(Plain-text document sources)
---*---

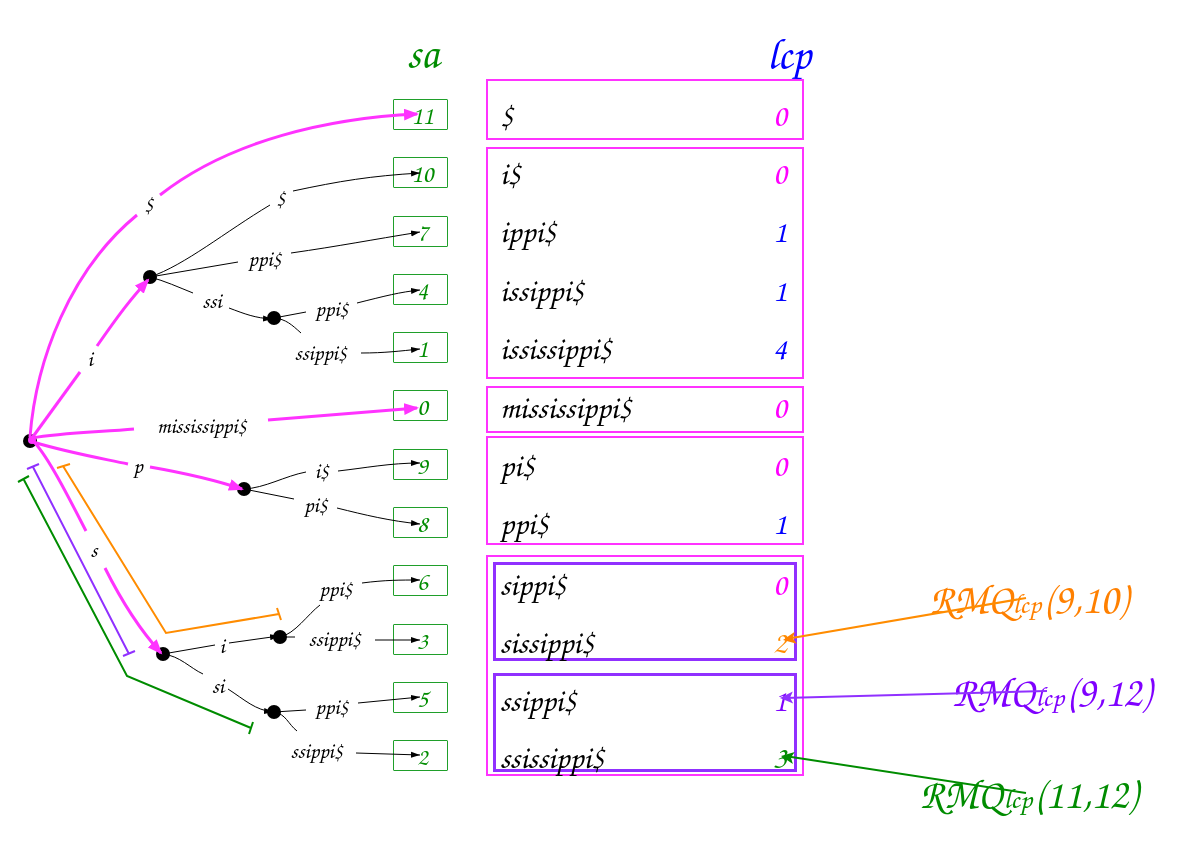
<!DOCTYPE html>
<html lang="en">
<head>
<meta charset="utf-8">
<title>Suffix tree, suffix array and lcp</title>
<style>
:root {
  --ink: #000;
  --pink: #ff33ff;
  --zero: #ff00ff;
  --green: #008c00;
  --cell: #1f9f2a;
  --blue: #0000ff;
  --orange: #ff8c00;
  --violet: #9030ff;
  --violet-text: #7f00ff;
}
* { box-sizing: border-box; margin: 0; padding: 0; }
html, body { width: 1200px; height: 849px; overflow: hidden; background: #fff; }
body { font-family: "TeX Gyre Chorus", cursive; color: var(--ink); }
.sheet {
  position: relative; width: 1200px; height: 849px; padding-left: 393px; overflow: hidden;
  display: grid; grid-template-columns: 55px 318px; column-gap: 38px; align-items: start;
}
/* Every line of text sits on a baseline --drop below its top edge */
.line { display: flex; align-items: baseline; line-height: 0; white-space: nowrap; font-weight: normal; }
.line::before { content: ""; height: var(--drop); }

.heading { font-size: 43px; }
.array .heading { --drop: 67px; height: 99px; justify-content: center; color: var(--green); padding-left: 5px; }
.suffixes .heading { --drop: 68px; height: 79px; justify-content: flex-end; color: var(--blue); margin-right: -7px; }

.cells { display: flex; flex-direction: column; gap: 27.3px; list-style: none; }
.cell { --drop: 24px; height: 31px; border: 1px solid var(--cell); border-radius: 1px; justify-content: center; padding-left: 4px; font-size: 25px; color: var(--green); }

.group { display: flex; flex-direction: column; border: 2px solid var(--pink); }
.row { flex: none; height: 58.4px; justify-content: flex-start; padding: 0 15px 0 12px; font-size: 31.6px; }
.row b { margin-left: auto; font-weight: normal; color: var(--blue); }
.row .zero { color: var(--zero); }
.row .first { color: var(--orange); }
.row .second { color: var(--violet-text); }
.row .third { color: var(--green); }
.end { --drop: 45px; height: 61px; }
.letter-i { --drop: 35px; height: 232px; margin-top: 7px; }
.letter-m { --drop: 30px; height: 47px; margin-top: 7px; }
.letter-p { --drop: 38px; height: 109px; margin-top: 3px; }
.letter-s { height: 221px; margin-top: 10px; padding: 5px; gap: 12px; }
.subgroup { border: 3px solid var(--violet); height: 99px; flex: none; }
.subgroup .row { padding: 0 7px 0 4px; }
.si { --drop: 30px; }
.ssi { --drop: 35px; }
.ssi .row { height: 57px; }

.tree { position: absolute; inset: 0; }
.branch { fill: none; stroke: var(--ink); stroke-width: 1; }
.arrow { marker-end: url(#tip); }
.main { fill: none; stroke: var(--pink); stroke-width: 3; }
.main-arrow { marker-end: url(#main-tip); }
.label { font-size: 21.5px; text-anchor: middle; }
.span { fill: none; stroke-width: 2; }
.query { font-size: 42px; }
.query .sub { font-size: 27.5px; }
</style>
</head>
<body>
<main class="sheet">
  <section class="array">
    <h2 class="heading line">sa</h2>
    <ol class="cells">
      <li class="cell line">11</li>
      <li class="cell line">10</li>
      <li class="cell line">7</li>
      <li class="cell line">4</li>
      <li class="cell line">1</li>
      <li class="cell line">0</li>
      <li class="cell line">9</li>
      <li class="cell line">8</li>
      <li class="cell line">6</li>
      <li class="cell line">3</li>
      <li class="cell line">5</li>
      <li class="cell line">2</li>
    </ol>
  </section>

  <section class="suffixes">
    <h2 class="heading line">lcp</h2>
    <div class="group end">
      <p class="row line"><span>$</span><b class="zero">0</b></p>
    </div>
    <div class="group letter-i">
      <p class="row line"><span>i$</span><b class="zero">0</b></p>
      <p class="row line"><span>ippi$</span><b>1</b></p>
      <p class="row line"><span>issippi$</span><b>1</b></p>
      <p class="row line"><span>ississippi$</span><b>4</b></p>
    </div>
    <div class="group letter-m">
      <p class="row line"><span>mississippi$</span><b class="zero">0</b></p>
    </div>
    <div class="group letter-p">
      <p class="row line"><span>pi$</span><b class="zero">0</b></p>
      <p class="row line"><span>ppi$</span><b>1</b></p>
    </div>
    <div class="group letter-s">
      <div class="subgroup si">
        <p class="row line"><span>sippi$</span><b class="zero">0</b></p>
        <p class="row line"><span>sissippi$</span><b class="first">2</b></p>
      </div>
      <div class="subgroup ssi">
        <p class="row line"><span>ssippi$</span><b class="second">1</b></p>
        <p class="row line"><span>ssissippi$</span><b class="third">3</b></p>
      </div>
    </div>
  </section>

  <svg class="tree" width="1200" height="849" viewBox="0 0 1200 849">
    <defs>
      <marker id="tip" markerUnits="userSpaceOnUse" markerWidth="10" markerHeight="8" refX="9" refY="4" orient="auto"><path d="M0 1L9 4L0 7Z"/></marker>
      <marker id="main-tip" markerUnits="userSpaceOnUse" markerWidth="16" markerHeight="12" refX="13" refY="6" orient="auto"><path d="M0 0L15 6L0 12Z" fill="#ff33ff"/></marker>
      <path id="query-tip" d="M0 0L13 -6L10 0L13 6Z"/>
      <circle id="node" r="7"/>
    </defs>

    <g class="nodes">
      <use href="#node" x="30" y="441"/>
      <use href="#node" x="150" y="277"/>
      <use href="#node" x="274" y="318"/>
      <use href="#node" x="244" y="489"/>
      <use href="#node" x="163" y="654"/>
      <use href="#node" x="280" y="637"/>
      <use href="#node" x="274" y="712"/>
    </g>

    <g class="branch">
      <path d="M150 277C185 265 225 232 270 205M150 277L238 262M150 277C165 281 178 287 193 293"/>
      <path class="arrow" d="M293 191C340 181 370 176 420 173"/>
      <path class="arrow" d="M291 253C340 246 370 240 420 232"/>
      <path class="arrow" d="M229 308C245 314 255 318 272 319"/>
      <path d="M274 318L306 312M274 318C286 319 292 325 301 333"/>
      <path class="arrow" d="M357 303C385 296 400 292 420 290"/>
      <path class="arrow" d="M361 353C385 353 400 351 420 349"/>
      <path d="M244 489C265 488 285 476 306 472M244 489L294 499"/>
      <path class="arrow" d="M338 471C365 468 390 463 420 463"/>
      <path class="arrow" d="M337 508C365 515 390 521 420 524"/>
      <path d="M163 654L215 645M163 654C180 656 190 668 203 674"/>
      <path class="arrow" d="M229 643L279 636"/>
      <path class="arrow" d="M228 689C245 700 255 710 273 712"/>
      <path d="M280 637C295 634 308 614 320 605M280 637H295"/>
      <path class="arrow" d="M362 583C385 580 400 580 420 580"/>
      <path class="arrow" d="M375 640H420"/>
      <path d="M274 712L306 710M274 712C286 714 288 724 297 731"/>
      <path class="arrow" d="M358 703L420 697"/>
      <path class="arrow" d="M356 753L420 755"/>
    </g>

    <g class="main">
      <path d="M30 437C36 360 70 270 137 215"/>
      <path class="main-arrow" d="M160 195C230 140 330 118 417 114"/>
      <path d="M32 438L80 372"/>
      <path class="main-arrow" d="M97 346C120 313 130 300 148 280"/>
      <path d="M32 438C60 433 100 432 134 429"/>
      <path class="main-arrow" d="M268 420L417 408"/>
      <path d="M33 442C70 453 100 458 128 464"/>
      <path class="main-arrow" d="M150 467C190 474 215 480 242 489"/>
      <path d="M35 443C50 460 70 500 86 531"/>
      <path class="main-arrow" d="M105 568C122 602 140 630 161 653"/>
    </g>
    <circle cx="32" cy="440" r="4" fill="#ff33ff"/>

    <g class="label">
      <text x="149" y="211">$</text>
      <text x="281" y="205">$</text>
      <text x="265" y="266">ppi$</text>
      <text x="212" y="308">ssi</text>
      <text x="332" y="316">ppi$</text>
      <text x="321" y="360">ssippi$</text>
      <text x="90" y="366">i</text>
      <text x="202" y="433">mississippi$</text>
      <text x="138" y="473">p</text>
      <text x="322" y="478">i$</text>
      <text x="316" y="512">pi$</text>
      <text x="94" y="557">s</text>
      <text x="336" y="596">ppi$</text>
      <text x="335" y="646">ssippi$</text>
      <text x="222" y="653">i</text>
      <text x="218" y="693">si</text>
      <text x="332" y="714">ppi$</text>
      <text x="317" y="758">ssippi$</text>
    </g>

    <g class="span">
      <path stroke="#008c00" d="M24 480L127 676L251 728M18 482L29 476M249 734L253 722"/>
      <path stroke="#9030ff" d="M33 467L129 654M27 469L39 464M123 656L135 651"/>
      <path stroke="#ff8c00" d="M63 466L166 633L279 614M57 468L70 464M277 608L281 620"/>
    </g>

    <g class="query">
      <g fill="#ff8000">
        <text y="613"><tspan x="930" textLength="82" lengthAdjust="spacingAndGlyphs">RMQ</tspan><tspan class="sub" x="1013">lcp</tspan><tspan x="1043">(9,10)</tspan></text>
        <path class="span" stroke="#ff8c00" d="M1026 598L786 639"/>
        <use href="#query-tip" transform="translate(783 640) rotate(-10)"/>
      </g>
      <g fill="#7f00ff">
        <text y="706"><tspan x="952" textLength="82" lengthAdjust="spacingAndGlyphs">RMQ</tspan><tspan class="sub" x="1036">lcp</tspan><tspan x="1066">(9,12)</tspan></text>
        <path class="span" stroke="#9030ff" d="M1047 691L784 698"/>
        <use href="#query-tip" fill="#9030ff" transform="translate(780 698) rotate(-2)"/>
      </g>
      <g fill="#008c00">
        <text y="808"><tspan x="920" textLength="82" lengthAdjust="spacingAndGlyphs">RMQ</tspan><tspan class="sub" x="1004">lcp</tspan><tspan x="1034">(11,12)</tspan></text>
        <path class="span" stroke="#008c00" d="M1026 793L785 756"/>
        <use href="#query-tip" transform="translate(781 756) rotate(9)"/>
      </g>
    </g>
  </svg>
</main>
</body>
</html>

---*---

▶ **Task to carry out**: Set down, exactly as they stand above, the lines starting with the line with "display: grid; grid-template-columns: 55px" and going on through the line with "flex; align-items: baseline;", and no others.

▶ **Answer area**:
  display: grid; grid-template-columns: 55px 318px; column-gap: 38px; align-items: start;
}
/* Every line of text sits on a baseline --drop below its top edge */
.line { display: flex; align-items: baseline; line-height: 0; white-space: nowrap; font-weight: normal; }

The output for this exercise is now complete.